We also have a bouquet of startup stories to inspire you even more this Monday!
Indian engineering giant Greaves Cotton, known for its diesel engines, generators, and pump sets, is going electric - betting big on electric mobility. The manufacturing major recently acquired Coimbatore-based startup Ampere Electric for Rs 150 crore, leapfrogging from a predominantly diesel engine resource maker to a fuel-agnostic solution provider. And CEO Nagesh Basavanhalli believes this is a natural transition for the 160-year-old company.
Brothers Akshay and Akash Hegde, while working on their family business, saw multiple pain points while in the market. These included procurement issues like sub-optimal pricing, delivery service levels, and streamlined supply that posed production challenges. Hence, in 2016, the duo came up with the idea of ShakeDeal – a B2B ecommerce platform that solves problems in the procurement and distribution space. Soon, the brothers were joined by their friend Santhosh Reddy as a Co-founder.

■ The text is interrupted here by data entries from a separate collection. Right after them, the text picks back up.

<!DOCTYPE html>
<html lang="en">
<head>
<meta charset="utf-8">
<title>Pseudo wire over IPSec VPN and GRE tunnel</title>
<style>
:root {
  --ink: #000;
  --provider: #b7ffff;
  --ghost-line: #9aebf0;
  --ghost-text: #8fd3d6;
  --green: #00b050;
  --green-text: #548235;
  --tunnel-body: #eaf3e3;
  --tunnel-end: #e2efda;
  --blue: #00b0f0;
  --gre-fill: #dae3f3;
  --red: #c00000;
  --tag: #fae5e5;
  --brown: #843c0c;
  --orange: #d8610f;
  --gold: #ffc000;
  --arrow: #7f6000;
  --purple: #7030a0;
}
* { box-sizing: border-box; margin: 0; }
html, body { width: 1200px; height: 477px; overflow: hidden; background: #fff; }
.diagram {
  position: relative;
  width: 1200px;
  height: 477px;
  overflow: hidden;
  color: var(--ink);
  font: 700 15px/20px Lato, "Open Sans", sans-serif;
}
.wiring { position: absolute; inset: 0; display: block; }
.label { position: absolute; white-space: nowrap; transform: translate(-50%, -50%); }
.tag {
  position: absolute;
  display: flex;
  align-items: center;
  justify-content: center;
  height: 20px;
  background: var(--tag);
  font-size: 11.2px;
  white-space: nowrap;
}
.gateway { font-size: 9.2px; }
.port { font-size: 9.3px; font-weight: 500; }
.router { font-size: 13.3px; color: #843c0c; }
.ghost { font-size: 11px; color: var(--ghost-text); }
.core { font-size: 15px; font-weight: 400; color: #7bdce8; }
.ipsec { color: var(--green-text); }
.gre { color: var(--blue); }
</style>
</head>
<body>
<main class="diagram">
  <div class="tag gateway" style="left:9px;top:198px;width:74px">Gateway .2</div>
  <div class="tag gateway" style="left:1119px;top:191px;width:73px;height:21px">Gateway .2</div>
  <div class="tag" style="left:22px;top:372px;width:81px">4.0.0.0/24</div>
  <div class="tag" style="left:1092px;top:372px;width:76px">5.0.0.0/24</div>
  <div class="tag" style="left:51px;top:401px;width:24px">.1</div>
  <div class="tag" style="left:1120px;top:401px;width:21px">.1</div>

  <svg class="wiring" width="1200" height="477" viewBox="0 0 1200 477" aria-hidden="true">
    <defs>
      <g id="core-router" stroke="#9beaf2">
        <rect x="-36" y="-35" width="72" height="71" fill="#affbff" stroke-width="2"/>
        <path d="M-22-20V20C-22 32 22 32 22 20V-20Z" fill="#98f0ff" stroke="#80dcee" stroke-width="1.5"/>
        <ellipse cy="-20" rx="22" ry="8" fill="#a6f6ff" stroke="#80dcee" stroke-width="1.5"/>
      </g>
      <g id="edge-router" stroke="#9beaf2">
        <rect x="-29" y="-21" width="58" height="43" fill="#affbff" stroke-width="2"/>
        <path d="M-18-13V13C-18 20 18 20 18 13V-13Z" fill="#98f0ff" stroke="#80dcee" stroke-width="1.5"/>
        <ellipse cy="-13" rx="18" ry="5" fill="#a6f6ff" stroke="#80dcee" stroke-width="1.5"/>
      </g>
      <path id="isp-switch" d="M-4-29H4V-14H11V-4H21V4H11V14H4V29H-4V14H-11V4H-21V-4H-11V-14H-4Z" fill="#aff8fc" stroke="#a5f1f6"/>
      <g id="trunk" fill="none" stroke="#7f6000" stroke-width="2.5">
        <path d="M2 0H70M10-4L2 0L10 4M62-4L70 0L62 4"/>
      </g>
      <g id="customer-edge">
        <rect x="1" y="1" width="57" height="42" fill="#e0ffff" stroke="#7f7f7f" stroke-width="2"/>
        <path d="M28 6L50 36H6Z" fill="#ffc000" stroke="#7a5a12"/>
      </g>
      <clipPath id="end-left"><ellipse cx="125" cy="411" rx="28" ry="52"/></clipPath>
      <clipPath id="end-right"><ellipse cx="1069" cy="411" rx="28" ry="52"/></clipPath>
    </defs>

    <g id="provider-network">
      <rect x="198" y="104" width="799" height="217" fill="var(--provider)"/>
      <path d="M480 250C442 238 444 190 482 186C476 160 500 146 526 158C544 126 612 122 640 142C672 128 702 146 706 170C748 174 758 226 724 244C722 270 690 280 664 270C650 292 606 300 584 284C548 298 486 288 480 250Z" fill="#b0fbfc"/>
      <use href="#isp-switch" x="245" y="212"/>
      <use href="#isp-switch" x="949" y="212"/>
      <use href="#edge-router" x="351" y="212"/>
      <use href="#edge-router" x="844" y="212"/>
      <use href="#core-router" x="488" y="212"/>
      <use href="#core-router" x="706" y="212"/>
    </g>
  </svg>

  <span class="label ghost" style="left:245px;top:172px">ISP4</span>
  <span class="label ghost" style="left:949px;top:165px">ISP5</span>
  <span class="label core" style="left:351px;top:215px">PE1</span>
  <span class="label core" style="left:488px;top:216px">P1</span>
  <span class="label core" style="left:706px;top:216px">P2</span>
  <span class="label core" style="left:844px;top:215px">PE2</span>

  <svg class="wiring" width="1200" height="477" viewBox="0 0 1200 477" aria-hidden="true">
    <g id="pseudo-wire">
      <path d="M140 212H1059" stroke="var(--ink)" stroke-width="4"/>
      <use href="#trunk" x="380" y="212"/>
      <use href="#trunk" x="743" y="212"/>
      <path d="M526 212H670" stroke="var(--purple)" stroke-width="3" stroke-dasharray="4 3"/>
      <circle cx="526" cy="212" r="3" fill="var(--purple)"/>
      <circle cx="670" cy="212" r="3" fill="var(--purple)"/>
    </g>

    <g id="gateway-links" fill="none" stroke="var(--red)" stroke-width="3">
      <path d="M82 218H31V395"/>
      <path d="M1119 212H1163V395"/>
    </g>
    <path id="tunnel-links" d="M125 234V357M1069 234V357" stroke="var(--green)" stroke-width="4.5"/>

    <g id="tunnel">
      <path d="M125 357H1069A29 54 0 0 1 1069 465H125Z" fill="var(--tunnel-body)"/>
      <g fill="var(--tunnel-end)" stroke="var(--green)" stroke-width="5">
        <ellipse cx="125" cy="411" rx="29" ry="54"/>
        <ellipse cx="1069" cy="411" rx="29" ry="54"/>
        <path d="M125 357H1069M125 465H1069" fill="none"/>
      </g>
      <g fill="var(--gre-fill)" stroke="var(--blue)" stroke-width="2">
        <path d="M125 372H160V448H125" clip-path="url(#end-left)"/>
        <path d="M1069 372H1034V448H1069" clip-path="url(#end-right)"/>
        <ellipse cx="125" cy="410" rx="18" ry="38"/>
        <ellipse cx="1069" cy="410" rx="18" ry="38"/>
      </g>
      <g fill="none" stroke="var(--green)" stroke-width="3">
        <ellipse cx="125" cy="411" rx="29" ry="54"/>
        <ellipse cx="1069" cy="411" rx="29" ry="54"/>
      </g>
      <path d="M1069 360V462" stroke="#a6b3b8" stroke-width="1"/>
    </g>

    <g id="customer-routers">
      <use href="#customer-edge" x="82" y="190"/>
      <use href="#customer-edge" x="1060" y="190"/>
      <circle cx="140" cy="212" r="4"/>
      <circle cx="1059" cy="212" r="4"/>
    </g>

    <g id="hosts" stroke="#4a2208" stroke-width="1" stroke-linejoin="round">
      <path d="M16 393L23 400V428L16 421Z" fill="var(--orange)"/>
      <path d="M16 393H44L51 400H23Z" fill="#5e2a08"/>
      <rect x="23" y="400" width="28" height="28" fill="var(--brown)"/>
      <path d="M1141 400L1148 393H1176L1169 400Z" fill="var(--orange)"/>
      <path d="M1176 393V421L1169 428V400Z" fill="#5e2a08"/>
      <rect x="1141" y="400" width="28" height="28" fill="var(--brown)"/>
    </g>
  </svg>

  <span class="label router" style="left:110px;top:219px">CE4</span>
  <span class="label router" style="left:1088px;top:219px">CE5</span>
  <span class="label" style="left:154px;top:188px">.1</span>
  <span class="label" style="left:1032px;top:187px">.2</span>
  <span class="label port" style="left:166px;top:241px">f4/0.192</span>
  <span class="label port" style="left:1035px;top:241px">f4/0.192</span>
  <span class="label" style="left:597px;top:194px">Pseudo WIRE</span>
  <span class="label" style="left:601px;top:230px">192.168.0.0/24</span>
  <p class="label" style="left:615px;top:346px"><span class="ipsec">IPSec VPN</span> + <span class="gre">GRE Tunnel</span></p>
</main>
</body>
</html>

Israeli startup Minute.ly began as a video discovery app in 2014 with distinct ambitions of becoming the ‘Flipboard for video’. In the first few years, it was a B2C platform available as a downloadable app for consumers. Now, Minute.ly sells proprietary video AI technology to content publishers - mostly in the fields of sports, news, entertainment, etc. - around the world, with the purpose of increasing their video click-through rates and revenues.
Founders Sashi Kiran, Aditya Shankar, and Gautam Mayur have ensured that over 60 builders use tech and data to manage their building sites better. In this video interview with YourStory Business Editor Vishal Krishna, they tell us what the Bengaluru-based startup does.
Patna-based Campus Varta enables students in rural India to get updates from schools, colleges, and universities. It was founded by Ranjan, a college dropout, who was keen to make educational opportunities available and accessible to these students. The edtech startup claims to have reached 54 universities, 1,800 colleges, and 1,000 schools, with a monthly active user base of 40,000.
Matching the joy of riding a bicycle with the speed of a sporty bike is Pune-based Polarity. In a conversation with YourStory Business Editor Vishal Krishna, the startup’s founders Sachin Jadhav and Anand Mohan explain why they have the most urban EV solution in the country.
Launched by Abhijeeth Urs and Ashwin Prasad in 2018, bootstrapped Sushimen is tapping the niche market for sushi - through home delivery. The startup, which focuses on fresh ingredients, is currently operational in Bengaluru and aims to expand before venturing to other metros. If you are wondering why home delivering sushi is a challenge, consider that the dish requires superlative slicing skills and has a shelf life of just four hours.